The H(eresy) Bomb: Part 2
Part 2: Defining our terms
Not all doctrines are created equal. Here we need to make the point that there exists a hierarchy of doctrinal beliefs. Every doctrinal affirmation or doctrinal error is not of equal weight. That is to say there’s a distinction between incorrect and/or imprecise doctrinal professions and an error so great to present a roadblock from “getting to” the gospel. So, I would argue that holding an incorrect or imprecise view of the 1,000 years spoken of in Rev. 20 is not of the same importance or urgency as an incorrect or imprecise view of who Jesus is. Likewise, if we miss the biblical teaching on the mode of baptism (sprinkling, immersion, triple immersion, etc.) we miss some of what Scripture teaches. But if we miss the nature of God, we miss all of what Scripture teaches.

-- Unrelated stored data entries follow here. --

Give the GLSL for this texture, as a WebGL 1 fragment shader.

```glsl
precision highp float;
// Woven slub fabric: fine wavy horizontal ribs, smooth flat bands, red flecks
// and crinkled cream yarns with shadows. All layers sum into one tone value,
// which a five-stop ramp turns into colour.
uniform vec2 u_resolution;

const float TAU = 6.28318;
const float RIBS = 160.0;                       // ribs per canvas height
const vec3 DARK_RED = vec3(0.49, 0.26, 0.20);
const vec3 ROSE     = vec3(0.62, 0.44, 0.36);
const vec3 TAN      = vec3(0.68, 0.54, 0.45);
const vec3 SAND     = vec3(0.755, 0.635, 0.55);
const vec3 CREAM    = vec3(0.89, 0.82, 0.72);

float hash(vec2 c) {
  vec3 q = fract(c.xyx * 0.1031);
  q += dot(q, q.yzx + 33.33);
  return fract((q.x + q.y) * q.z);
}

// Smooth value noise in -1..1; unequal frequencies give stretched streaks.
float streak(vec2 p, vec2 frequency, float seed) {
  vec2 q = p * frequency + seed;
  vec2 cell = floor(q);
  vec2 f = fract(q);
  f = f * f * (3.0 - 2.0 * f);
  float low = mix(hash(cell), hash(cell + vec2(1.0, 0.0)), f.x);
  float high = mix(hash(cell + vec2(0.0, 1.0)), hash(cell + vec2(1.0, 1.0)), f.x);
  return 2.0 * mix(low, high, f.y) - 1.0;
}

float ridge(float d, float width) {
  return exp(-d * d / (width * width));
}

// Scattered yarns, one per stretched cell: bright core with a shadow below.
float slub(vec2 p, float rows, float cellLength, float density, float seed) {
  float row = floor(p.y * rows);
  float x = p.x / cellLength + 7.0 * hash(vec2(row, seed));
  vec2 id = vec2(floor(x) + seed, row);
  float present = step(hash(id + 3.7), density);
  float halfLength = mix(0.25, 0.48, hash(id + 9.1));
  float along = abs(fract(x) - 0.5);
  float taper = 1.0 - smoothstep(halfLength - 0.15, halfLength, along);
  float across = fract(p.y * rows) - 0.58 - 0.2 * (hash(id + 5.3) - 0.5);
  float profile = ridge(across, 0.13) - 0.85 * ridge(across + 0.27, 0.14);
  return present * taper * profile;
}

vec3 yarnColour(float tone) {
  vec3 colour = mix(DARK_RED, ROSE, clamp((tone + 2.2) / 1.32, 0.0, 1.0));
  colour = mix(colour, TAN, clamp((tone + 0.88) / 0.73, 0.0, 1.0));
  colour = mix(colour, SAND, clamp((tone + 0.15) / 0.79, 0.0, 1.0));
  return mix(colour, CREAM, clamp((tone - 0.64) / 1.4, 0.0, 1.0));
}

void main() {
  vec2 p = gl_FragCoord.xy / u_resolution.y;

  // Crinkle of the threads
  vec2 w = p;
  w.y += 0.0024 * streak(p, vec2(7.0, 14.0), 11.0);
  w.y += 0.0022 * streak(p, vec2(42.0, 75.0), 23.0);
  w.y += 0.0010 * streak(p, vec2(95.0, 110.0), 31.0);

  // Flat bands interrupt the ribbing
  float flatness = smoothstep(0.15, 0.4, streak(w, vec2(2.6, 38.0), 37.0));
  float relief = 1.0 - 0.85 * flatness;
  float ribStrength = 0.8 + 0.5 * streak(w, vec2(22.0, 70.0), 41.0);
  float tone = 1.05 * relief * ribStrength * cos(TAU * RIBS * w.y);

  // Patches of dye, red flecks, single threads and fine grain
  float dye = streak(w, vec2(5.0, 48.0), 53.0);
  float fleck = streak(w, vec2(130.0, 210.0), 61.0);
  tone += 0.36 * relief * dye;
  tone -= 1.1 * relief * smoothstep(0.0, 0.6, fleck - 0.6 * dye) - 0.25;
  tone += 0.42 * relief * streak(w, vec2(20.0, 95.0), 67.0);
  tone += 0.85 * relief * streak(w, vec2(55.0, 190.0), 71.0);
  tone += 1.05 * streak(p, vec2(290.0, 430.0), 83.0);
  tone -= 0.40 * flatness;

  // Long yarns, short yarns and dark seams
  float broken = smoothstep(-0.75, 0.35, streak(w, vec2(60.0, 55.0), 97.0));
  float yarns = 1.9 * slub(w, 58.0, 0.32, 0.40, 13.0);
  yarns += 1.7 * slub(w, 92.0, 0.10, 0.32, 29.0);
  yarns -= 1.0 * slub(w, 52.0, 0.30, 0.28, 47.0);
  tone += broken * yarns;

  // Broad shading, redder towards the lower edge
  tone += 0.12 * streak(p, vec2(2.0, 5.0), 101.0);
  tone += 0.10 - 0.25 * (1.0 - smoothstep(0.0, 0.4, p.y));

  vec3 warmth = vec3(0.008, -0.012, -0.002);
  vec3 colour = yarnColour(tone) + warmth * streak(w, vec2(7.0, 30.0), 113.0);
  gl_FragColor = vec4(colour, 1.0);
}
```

A helpful way of evaluating what kinds of doctrinal errors are subject to the charge of heresy is to discuss what Richard Pratt calls the cone of certainty. The cone helps us to group doctrines by the relative emphasis and importance in Scripture. As is shown in the picture to the right, the cone is structured in 3 tiers.

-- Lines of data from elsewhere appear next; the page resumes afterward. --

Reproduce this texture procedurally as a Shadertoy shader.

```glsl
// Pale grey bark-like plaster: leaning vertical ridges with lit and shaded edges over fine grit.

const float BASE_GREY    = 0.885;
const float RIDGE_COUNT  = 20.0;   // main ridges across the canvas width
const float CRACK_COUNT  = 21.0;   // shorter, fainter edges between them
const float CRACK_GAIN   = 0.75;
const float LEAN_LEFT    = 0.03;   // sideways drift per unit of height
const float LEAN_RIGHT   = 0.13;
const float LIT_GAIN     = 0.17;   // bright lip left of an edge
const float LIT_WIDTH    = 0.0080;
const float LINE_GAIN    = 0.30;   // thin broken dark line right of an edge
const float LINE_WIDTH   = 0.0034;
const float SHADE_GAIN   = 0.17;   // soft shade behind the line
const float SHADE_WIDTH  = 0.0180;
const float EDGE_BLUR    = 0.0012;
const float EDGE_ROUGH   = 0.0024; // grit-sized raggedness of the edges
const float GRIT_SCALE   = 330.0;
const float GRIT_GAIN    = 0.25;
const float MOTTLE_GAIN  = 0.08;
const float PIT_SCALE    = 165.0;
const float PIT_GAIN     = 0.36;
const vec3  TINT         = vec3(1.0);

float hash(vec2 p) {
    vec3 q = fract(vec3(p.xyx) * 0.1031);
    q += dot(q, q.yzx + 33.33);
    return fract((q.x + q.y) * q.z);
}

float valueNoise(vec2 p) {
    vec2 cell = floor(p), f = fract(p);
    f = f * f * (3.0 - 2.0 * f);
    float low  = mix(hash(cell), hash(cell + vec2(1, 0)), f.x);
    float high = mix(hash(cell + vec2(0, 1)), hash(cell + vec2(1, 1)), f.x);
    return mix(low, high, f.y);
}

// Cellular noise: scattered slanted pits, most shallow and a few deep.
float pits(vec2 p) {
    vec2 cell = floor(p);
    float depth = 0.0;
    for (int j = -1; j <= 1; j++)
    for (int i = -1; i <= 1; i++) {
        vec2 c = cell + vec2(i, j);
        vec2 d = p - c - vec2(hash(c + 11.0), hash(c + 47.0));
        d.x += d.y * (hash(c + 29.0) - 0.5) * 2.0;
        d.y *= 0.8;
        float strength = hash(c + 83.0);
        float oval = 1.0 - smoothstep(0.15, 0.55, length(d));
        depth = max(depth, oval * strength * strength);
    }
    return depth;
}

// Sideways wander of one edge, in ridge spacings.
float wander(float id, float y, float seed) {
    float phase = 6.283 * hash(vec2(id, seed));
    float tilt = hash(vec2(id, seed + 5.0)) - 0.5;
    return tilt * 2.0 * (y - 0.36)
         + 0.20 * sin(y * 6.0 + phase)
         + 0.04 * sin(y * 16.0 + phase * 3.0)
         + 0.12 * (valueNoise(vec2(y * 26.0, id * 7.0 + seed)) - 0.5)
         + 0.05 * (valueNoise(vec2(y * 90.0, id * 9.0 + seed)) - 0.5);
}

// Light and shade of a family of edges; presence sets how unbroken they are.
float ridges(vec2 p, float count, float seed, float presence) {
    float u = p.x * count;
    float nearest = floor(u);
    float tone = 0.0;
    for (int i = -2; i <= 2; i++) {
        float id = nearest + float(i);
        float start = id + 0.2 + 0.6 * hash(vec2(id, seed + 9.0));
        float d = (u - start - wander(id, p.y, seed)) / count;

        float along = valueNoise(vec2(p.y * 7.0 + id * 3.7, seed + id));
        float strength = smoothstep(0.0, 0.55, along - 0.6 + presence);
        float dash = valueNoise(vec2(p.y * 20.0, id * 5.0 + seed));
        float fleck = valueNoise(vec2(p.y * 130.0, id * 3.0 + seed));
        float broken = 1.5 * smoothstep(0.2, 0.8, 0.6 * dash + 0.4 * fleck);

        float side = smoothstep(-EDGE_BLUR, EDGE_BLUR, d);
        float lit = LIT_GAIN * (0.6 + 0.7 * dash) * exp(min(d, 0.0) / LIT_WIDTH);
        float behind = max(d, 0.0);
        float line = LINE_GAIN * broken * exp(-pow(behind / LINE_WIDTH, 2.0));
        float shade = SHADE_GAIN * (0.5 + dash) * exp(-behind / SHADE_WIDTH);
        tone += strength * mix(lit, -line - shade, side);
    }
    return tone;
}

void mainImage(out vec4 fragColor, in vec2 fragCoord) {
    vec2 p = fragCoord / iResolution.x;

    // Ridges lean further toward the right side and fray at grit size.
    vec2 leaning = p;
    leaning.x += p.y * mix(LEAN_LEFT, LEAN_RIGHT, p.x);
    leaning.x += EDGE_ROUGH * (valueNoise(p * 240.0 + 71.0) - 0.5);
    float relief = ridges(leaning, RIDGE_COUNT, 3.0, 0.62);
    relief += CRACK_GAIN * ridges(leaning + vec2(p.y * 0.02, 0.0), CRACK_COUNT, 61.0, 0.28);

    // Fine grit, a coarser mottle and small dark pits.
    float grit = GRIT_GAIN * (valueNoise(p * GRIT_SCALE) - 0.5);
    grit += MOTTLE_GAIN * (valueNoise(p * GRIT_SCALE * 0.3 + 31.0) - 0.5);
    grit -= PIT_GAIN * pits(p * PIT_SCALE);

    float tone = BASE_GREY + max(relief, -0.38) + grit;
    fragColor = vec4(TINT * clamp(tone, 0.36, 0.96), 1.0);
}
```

First tier. The first tier includes doctrines that are definitional to the Christian religion. Top tier doctrines would include the belief in only one living and true God (biblical monotheism), God’s triune nature, Jesus Christ as the son of God, fully human and fully divine (the theanthropic nature of Christ by way of the hypostatic union), the Bible as God-breathed, justification by grace alone through faith alone in cross-work of Christ alone, and a few others.
Second tier. Second tier doctrines (placed in the center of the cone) are those that are important and have the power to create communities. What I mean by this is that second tier doctrines are those beliefs we place great emphasis on, define our narrow identification (usually in terms of denominational affiliation) but do not obstruct us from broad affiliation with Christians who differ with us on these very doctrines. Consider the issue of baptism. All Christians have agreed that Scripture is not silent on the issue, and that baptism is closely tied to both local church membership and participation in the body of Christ. Yet, there are at least 4 different views on who qualifies as a proper subject of baptism as well as what is the proper way (or mode) of carrying out this command. Christians maybe rightly divide peacefully over second tier doctrines in order to maintain greater levels of fellowship. What units groups that are otherwise separated over second-tier doctrines are the essentials found in first-tier beliefs.

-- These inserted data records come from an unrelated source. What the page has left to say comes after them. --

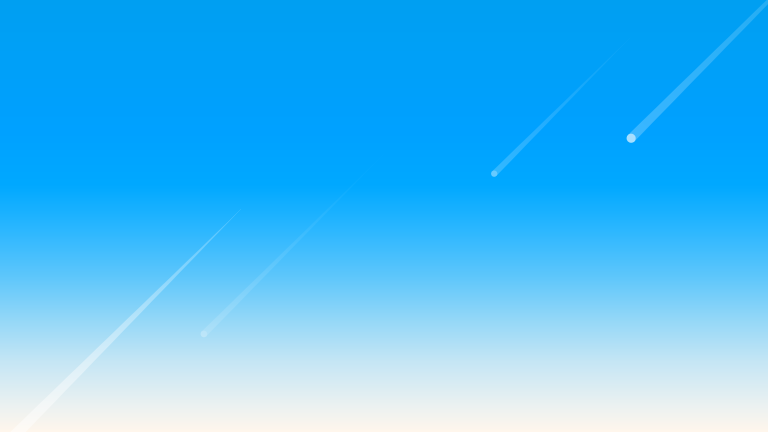
This background is drawn by a WebGL 2 fragment shader. Its source:

```glsl
#version 300 es
precision highp float;
// Blue daytime sky fading to a warm horizon, crossed by four diagonal meteors.

uniform vec2 u_resolution;
out vec4 fragColor;

// All lengths are in canvas heights.
const vec2 TRAIL_DIRECTION = vec2(0.70711, 0.70711);
const vec3 METEOR_COLOR = vec3(1.0);

// Sky stops from zenith to horizon: rgb colour, height in w.
const int STOP_COUNT = 9;
const vec4 SKY_STOPS[STOP_COUNT] = vec4[](
    vec4(0.00, 0.624, 0.945, 1.000),
    vec4(0.00, 0.630, 1.000, 0.700),
    vec4(0.00, 0.660, 1.000, 0.572),
    vec4(0.15, 0.710, 1.000, 0.479),
    vec4(0.36, 0.775, 0.985, 0.363),
    vec4(0.58, 0.845, 0.970, 0.259),
    vec4(0.77, 0.900, 0.958, 0.164),
    vec4(0.92, 0.945, 0.945, 0.062),
    vec4(1.00, 0.965, 0.925, 0.000));

// Meteor shape: head x, head y, head radius, trail length.
const int METEOR_COUNT = 4;
const vec4 METEOR_SHAPES[METEOR_COUNT] = vec4[](
    vec4(1.461, 0.680, 0.0105, 0.780),
    vec4(1.144, 0.598, 0.0072, 0.445),
    vec4(0.472, 0.227, 0.0076, 0.590),
    vec4(0.023, -0.019, 0.0130, 0.756));

// Meteor opacity: head, trail at the head, trail at the tip.
const vec3 METEOR_OPACITY[METEOR_COUNT] = vec3[](
    vec3(0.65, 0.23, 0.08),
    vec3(0.40, 0.20, 0.03),
    vec3(0.26, 0.13, 0.01),
    vec3(0.50, 0.48, 0.20));

vec3 skyColor(float height) {
    vec3 color = SKY_STOPS[0].rgb;
    for (int i = 1; i < STOP_COUNT; i++) {
        float blend = (SKY_STOPS[i - 1].w - height) / (SKY_STOPS[i - 1].w - SKY_STOPS[i].w);
        color = mix(color, SKY_STOPS[i].rgb, clamp(blend, 0.0, 1.0));
    }
    return color;
}

// Antialiased coverage of a signed distance.
float coverage(float dist, float pixel) {
    return clamp(0.5 - dist / pixel, 0.0, 1.0);
}

// Opacity of a round head with a trail tapering to a point.
float meteorOpacity(vec2 p, vec4 shape, vec3 opacity, float pixel) {
    vec2 offset = p - shape.xy;
    float along = dot(offset, TRAIL_DIRECTION);
    float across = abs(dot(offset, vec2(-TRAIL_DIRECTION.y, TRAIL_DIRECTION.x)));
    float progress = clamp(along / shape.w, 0.0, 1.0);

    float halfWidth = shape.z * (1.0 - progress);
    float trailDistance = max(across - halfWidth, max(-along, along - shape.w));
    float trail = coverage(trailDistance, pixel) * mix(opacity.y, opacity.z, progress);
    float head = coverage(length(offset) - shape.z, pixel);
    return mix(trail, opacity.x, head);
}

void main() {
    float pixel = 1.0 / u_resolution.y;
    vec2 p = gl_FragCoord.xy * pixel;
    vec3 color = skyColor(p.y);

    for (int i = 0; i < METEOR_COUNT; i++) {
        float opacity = meteorOpacity(p, METEOR_SHAPES[i], METEOR_OPACITY[i], pixel);
        color = mix(color, METEOR_COLOR, opacity);
    }
    fragColor = vec4(color, 1.0);
}
```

Third tier. Third tier doctrines, as I would define them, are issues that Scripture teaches on but are nevertheless peripheral to the heart of the Christian faith, twice separated. Even among groups united in first and second order doctrines there should be room for those who differ on third-tier beliefs. Often times third tier issues are related to the interpretation of individual texts of Scripture. So while Baptists and Presbyterians may agree within their own fellowships on topics like baptism and the relationship of women to positions of leadership within the church, they is plenty of room to differ on third tier issues like the timing of the “rapture” and what Paul meant by “baptism for the dead” in 1 Cor. 15.
Convictions move higher or lower on the cone depending on the degree of harmony between 3 things: The interpretation (exegesis) of Scripture, interaction in community with other Christians (after all, we don’t believe that we’re the first generation to think about these issues), and our individual Christian living. The more they cohere, the more confidence we can have we’re headed in the right direction. While further elaboration, clarification, and examples could be provided, I think what we have here is a fair presentation of Pratt’s cone of certainty. The highest we go on the cone (ascending from third to first tier doctrines) the clearer Scripture is on the matter and the greater level of certainty we should have about them.
So at the top of the cone we have the firmest, and fewest, doctrines.
Next I’ll present my definition of heresy and why I think the tradition definition is problematic…